● Task item: Check every line of the entries below for "dasharray", and copy the lines that have it.

Stored data entries
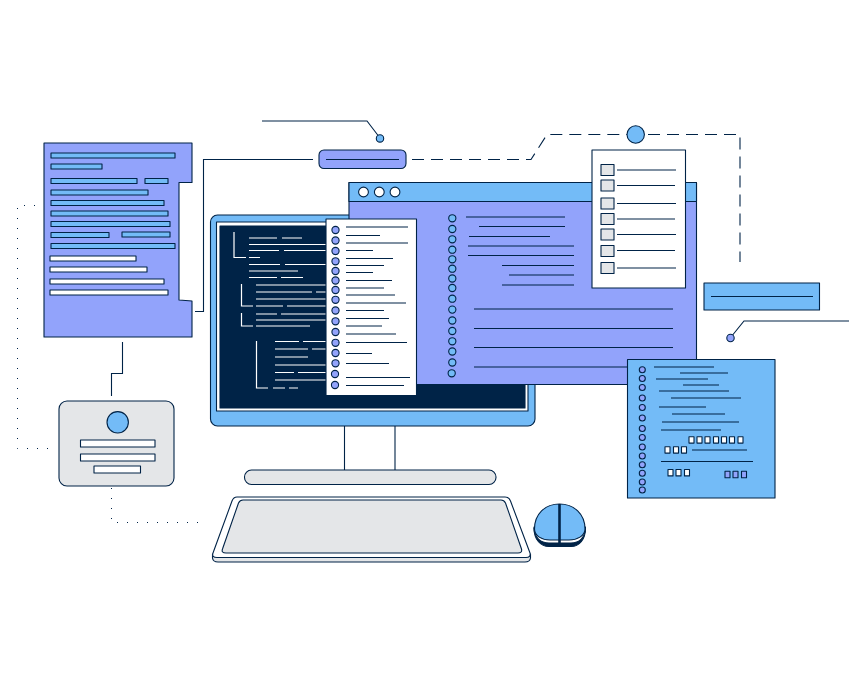
<!DOCTYPE html>
<html lang="en">
<head>
<meta charset="utf-8">
<title>Software development workspace</title>
<style>
:root{--navy:#002347;--sky:#73bbf7;--violet:#92a3fb;--grey:#e4e6e8;--white:#fff}
html,body{margin:0;overflow:hidden;background:var(--white)}
svg{display:block;width:866px;height:683px}
.ink{stroke:var(--navy);stroke-width:1.1;stroke-linejoin:round}
.line{fill:none;stroke:var(--navy);stroke-width:1.1}
.code{fill:none;stroke:var(--white);stroke-width:1.2}
.sky{fill:var(--sky)}
.violet{fill:var(--violet)}
.grey{fill:var(--grey)}
.white{fill:var(--white)}
.navy{fill:var(--navy)}
.dashed{stroke-dasharray:12 7}
.dotted{stroke-dasharray:1 9;stroke-width:1}
</style>
</head>
<body>
<svg viewBox="0 0 866 683" role="img" aria-label="Desktop computer surrounded by code windows, notes and connecting lines">
<defs>
<circle id="dot" r="3.6"/>
<circle id="small-dot" r="3"/>
<rect id="check" width="13" height="11"/>
<rect id="cell" width="5" height="6.4"/>
</defs>

<g id="connectors">
<path class="line" d="M262 121H367L380 138"/>
<circle class="ink sky" cx="380" cy="138.400" r="3.700"/>
<path class="line" d="M313 159.500H203.500V311.500H195"/>
<path class="line dashed" d="M412 159.500H531L547 134.500H627"/>
<path class="line dashed" d="M648 134.500H740V262"/>
<circle class="ink sky" cx="635.700" cy="134.500" r="8.700"/>
<path class="line" d="M122.500 342V373.500H111.500V396"/>
<path class="line dotted" d="M35 205.500H17.500V448.500H48"/>
<path class="line dotted" d="M111.500 488V522.500H204"/>
<path class="line" d="M849 321H744L731 337"/>
<circle class="ink violet" cx="730.500" cy="338" r="3.700"/>
</g>

<g id="label-top" class="ink">
<rect class="violet" x="319" y="150" width="87" height="18.500" rx="5"/>
<path d="M326 159.500H399"/>
</g>

<g id="document" class="ink">
<path class="violet" d="M44 143H192V182.500H179V300L192 301V337H44Z"/>
<g class="sky">
<rect x="51" y="153" width="124" height="5"/>
<rect x="51" y="164" width="51" height="5"/>
<rect x="51" y="178.500" width="86" height="5"/>
<rect x="145" y="178.500" width="23" height="5"/>
<rect x="51" y="190" width="97" height="5"/>
<rect x="51" y="200.500" width="113" height="5"/>
<rect x="51" y="211" width="117" height="5"/>
<rect x="51" y="221.500" width="119" height="5"/>
<rect x="51" y="232.500" width="58" height="5"/>
<rect x="122" y="232" width="48" height="5"/>
<rect x="51" y="243.500" width="124" height="5"/>
</g>
<g class="white">
<rect x="50" y="256" width="86" height="5"/>
<rect x="50" y="267" width="97" height="5"/>
<rect x="50" y="279" width="114" height="5"/>
<rect x="50" y="290" width="118" height="5"/>
</g>
</g>

<g id="profile-card" class="ink">
<rect class="grey" x="59" y="401" width="115" height="85" rx="8"/>
<circle class="sky" cx="117.700" cy="422.300" r="10.700"/>
<g class="white">
<rect x="80.500" y="440" width="74.500" height="7"/>
<rect x="80.500" y="454" width="74.500" height="7"/>
<rect x="94" y="466" width="46.500" height="7"/>
</g>
</g>

<g id="monitor" class="ink">
<rect class="white" x="344.500" y="424" width="50.500" height="48"/>
<rect class="grey" x="244.500" y="470" width="251.500" height="14.500" rx="7"/>
<rect class="sky" x="210.500" y="215" width="324.500" height="211" rx="7"/>
<rect class="white" x="216.500" y="222" width="311.500" height="189"/>
<rect class="navy" x="220" y="226" width="305" height="182"/>
</g>

<g id="screen-code" class="code">
<path d="M234 232V257.500H246M249 257.500H260M241.500 284V306H253M241.500 313V326H253M256.500 341V388H268"/>
<path d="M249 238H277M282 238H302M249 244.500H326M249 250.500H279M284 250.500H326M249 264.500H280M285 264.500H326M249 271H298M249 277.500H277M281 277.500H303"/>
<path d="M256 285H326M256 292H312M316 292H326M256 299H326M256 306H283M287 306H326M256 314H277M281 314H326M256 320H326M256 326H310"/>
<path d="M275 341.500H299M303 341.500H326M275 349H308M312 349H326M275 357H308M275 365H326M275 372.500H294M298 372.500H326M275 380H326M273 388H285M289 388H298"/>
</g>

<g id="browser-window" class="ink">
<rect class="violet" x="349" y="182.500" width="347.500" height="202"/>
<rect class="sky" x="349" y="182.500" width="347.500" height="19"/>
<g class="white">
<circle cx="363.500" cy="192" r="4.900"/>
<circle cx="379.300" cy="192" r="4.900"/>
<circle cx="395" cy="192" r="4.900"/>
</g>
<g class="sky">
<use href="#dot" x="452.300" y="218.300"/>
<use href="#dot" x="452.300" y="229"/>
<use href="#dot" x="452.300" y="239.300"/>
<use href="#dot" x="452.300" y="249.700"/>
<use href="#dot" x="452.300" y="259.300"/>
<use href="#dot" x="452.300" y="268.700"/>
<use href="#dot" x="452.300" y="278.500"/>
<use href="#dot" x="452.300" y="288"/>
<use href="#dot" x="452.300" y="298.700"/>
<use href="#dot" x="452.300" y="309.600"/>
<use href="#dot" x="452.300" y="320.500"/>
<use href="#dot" x="452.300" y="331"/>
<use href="#dot" x="452.300" y="341.300"/>
<use href="#dot" x="452.300" y="351.500"/>
<use href="#dot" x="452.300" y="362.500"/>
<use href="#dot" x="451.700" y="373.300"/>
</g>
<path class="line" d="M466 217H565M479 226.500H565M469 236.500H550M468 246H574M468 255.500H574M502 265.500H574M509 275H574M502 285H574M474 309H673M474 328.500H673M474 347.500H673M474 367H673"/>
</g>

<g id="code-list" class="ink">
<rect class="white" x="326" y="219" width="90.500" height="176.500"/>
<g class="violet">
<use href="#dot" x="335.500" y="230"/>
<use href="#dot" x="335.500" y="240.500"/>
<use href="#dot" x="335.500" y="251"/>
<use href="#dot" x="335.500" y="261.300"/>
<use href="#dot" x="335.500" y="271"/>
<use href="#dot" x="335.500" y="280.500"/>
<use href="#dot" x="335.500" y="290"/>
<use href="#dot" x="335.500" y="299.800"/>
<use href="#dot" x="335.500" y="310.500"/>
<use href="#dot" x="335.500" y="321.300"/>
<use href="#dot" x="335.500" y="332"/>
<use href="#dot" x="335.500" y="342.800"/>
<use href="#dot" x="335.500" y="353"/>
<use href="#dot" x="335.500" y="363.300"/>
<use href="#dot" x="335" y="374"/>
<use href="#dot" x="335" y="385"/>
</g>
<path class="line" d="M346 227H408M346 235.500H380M346 243H408M346 250.500H373M346 258.500H393M346 265.500H384M346 272.500H373M346 280.500H392M346 288H384M346 295H395M346 303H406M346 310.500H384M346 318.500H389M346 326H382M346 334H396M346 342.500H407M346 353.500H372M346 363.500H389M346 377.500H410M346 385.500H404"/>
</g>

<g id="checklist" class="ink">
<rect class="white" x="592" y="150" width="93.500" height="138"/>
<g class="grey">
<use href="#check" x="601" y="164.500"/>
<use href="#check" x="601" y="180"/>
<use href="#check" x="601" y="198"/>
<use href="#check" x="601" y="213.500"/>
<use href="#check" x="601" y="229"/>
<use href="#check" x="601" y="245.500"/>
<use href="#check" x="601" y="262.500"/>
</g>
<path class="line" d="M617 170H676M617 185.500H675M617 203.500H676M617 219H675M617 234.500H676M617 250.500H675M617 268H676"/>
</g>

<g id="label-right" class="ink">
<rect class="sky" x="704" y="283" width="115.500" height="27"/>
<path d="M711 296.500H813"/>
</g>

<g id="code-note" class="ink">
<rect class="sky" x="627.500" y="359.500" width="147.500" height="138.500"/>
<g class="violet">
<use href="#small-dot" x="642.300" y="369.700"/>
<use href="#small-dot" x="642.300" y="378.500"/>
<use href="#small-dot" x="642.300" y="387.500"/>
<use href="#small-dot" x="642.300" y="398"/>
<use href="#small-dot" x="642.300" y="407.500"/>
<use href="#small-dot" x="642.300" y="418"/>
<use href="#small-dot" x="642.300" y="428.500"/>
<use href="#small-dot" x="642.300" y="437.500"/>
<use href="#small-dot" x="642.300" y="447"/>
<use href="#small-dot" x="642.300" y="456"/>
<use href="#small-dot" x="642.300" y="464.700"/>
<use href="#small-dot" x="642.300" y="473.300"/>
<use href="#small-dot" x="642.300" y="482"/>
<use href="#small-dot" x="642.300" y="490"/>
</g>
<path class="line" d="M654 367H714M680 373H728M656 379H708M683 385H719M659 391H729M671 398H741M659 407H706M672 414H725M662 422H739M661 430H721M692 450H747M661 461.500H753"/>
<g class="white">
<use href="#cell" x="689" y="436.700"/>
<use href="#cell" x="697" y="436.700"/>
<use href="#cell" x="705" y="436.700"/>
<use href="#cell" x="713.500" y="436.700"/>
<use href="#cell" x="721.500" y="436.700"/>
<use href="#cell" x="729.500" y="436.700"/>
<use href="#cell" x="738" y="436.700"/>
<use href="#cell" x="665" y="446.700"/>
<use href="#cell" x="673.500" y="446.700"/>
<use href="#cell" x="681.500" y="446.700"/>
<use href="#cell" x="668" y="469.500"/>
<use href="#cell" x="676" y="469.500"/>
<use href="#cell" x="684.500" y="469.500"/>
</g>
<g class="violet">
<use href="#cell" x="725" y="471.300"/>
<use href="#cell" x="733" y="471.300"/>
<use href="#cell" x="741.500" y="471.300"/>
</g>
</g>

<g id="keyboard" class="ink">
<path class="grey" d="M212.500 554V558Q213 562 218 562H525Q530 562 530.500 558V554Z"/>
<path class="white" d="M237 497H505Q509 497 510.500 501L530 553Q531 557.500 526 557.500H217Q211.500 557.500 213 553L232 501Q233.500 497 237 497Z"/>
<path class="grey" d="M243 500H501Q504 500 505.500 503L521.500 549Q522.500 553 518 553H226Q221 553 222.500 549L238.500 503Q240 500 243 500Z"/>
</g>

<g id="mouse" class="ink">
<path class="navy" d="M534 528C534 540 541 546.500 549 546.500H571C579 546.500 585.500 540 585.500 528Z"/>
<path class="white" d="M534 527C534 538 541 543 549 543H571C579 543 585.500 538 585.500 527Z"/>
<path class="sky" d="M534.500 529C534.500 514 545 504 559.500 504S585 514 585 529C585 536 577 540 569 540H550C542 540 534.500 536 534.500 529Z"/>
<path class="line" stroke-linecap="butt" style="stroke-width:2.600" d="M559.500 504V546"/>
</g>
</svg>
</body>
</html>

● Answer to this task:
.dashed{stroke-dasharray:12 7}
.dotted{stroke-dasharray:1 9;stroke-width:1}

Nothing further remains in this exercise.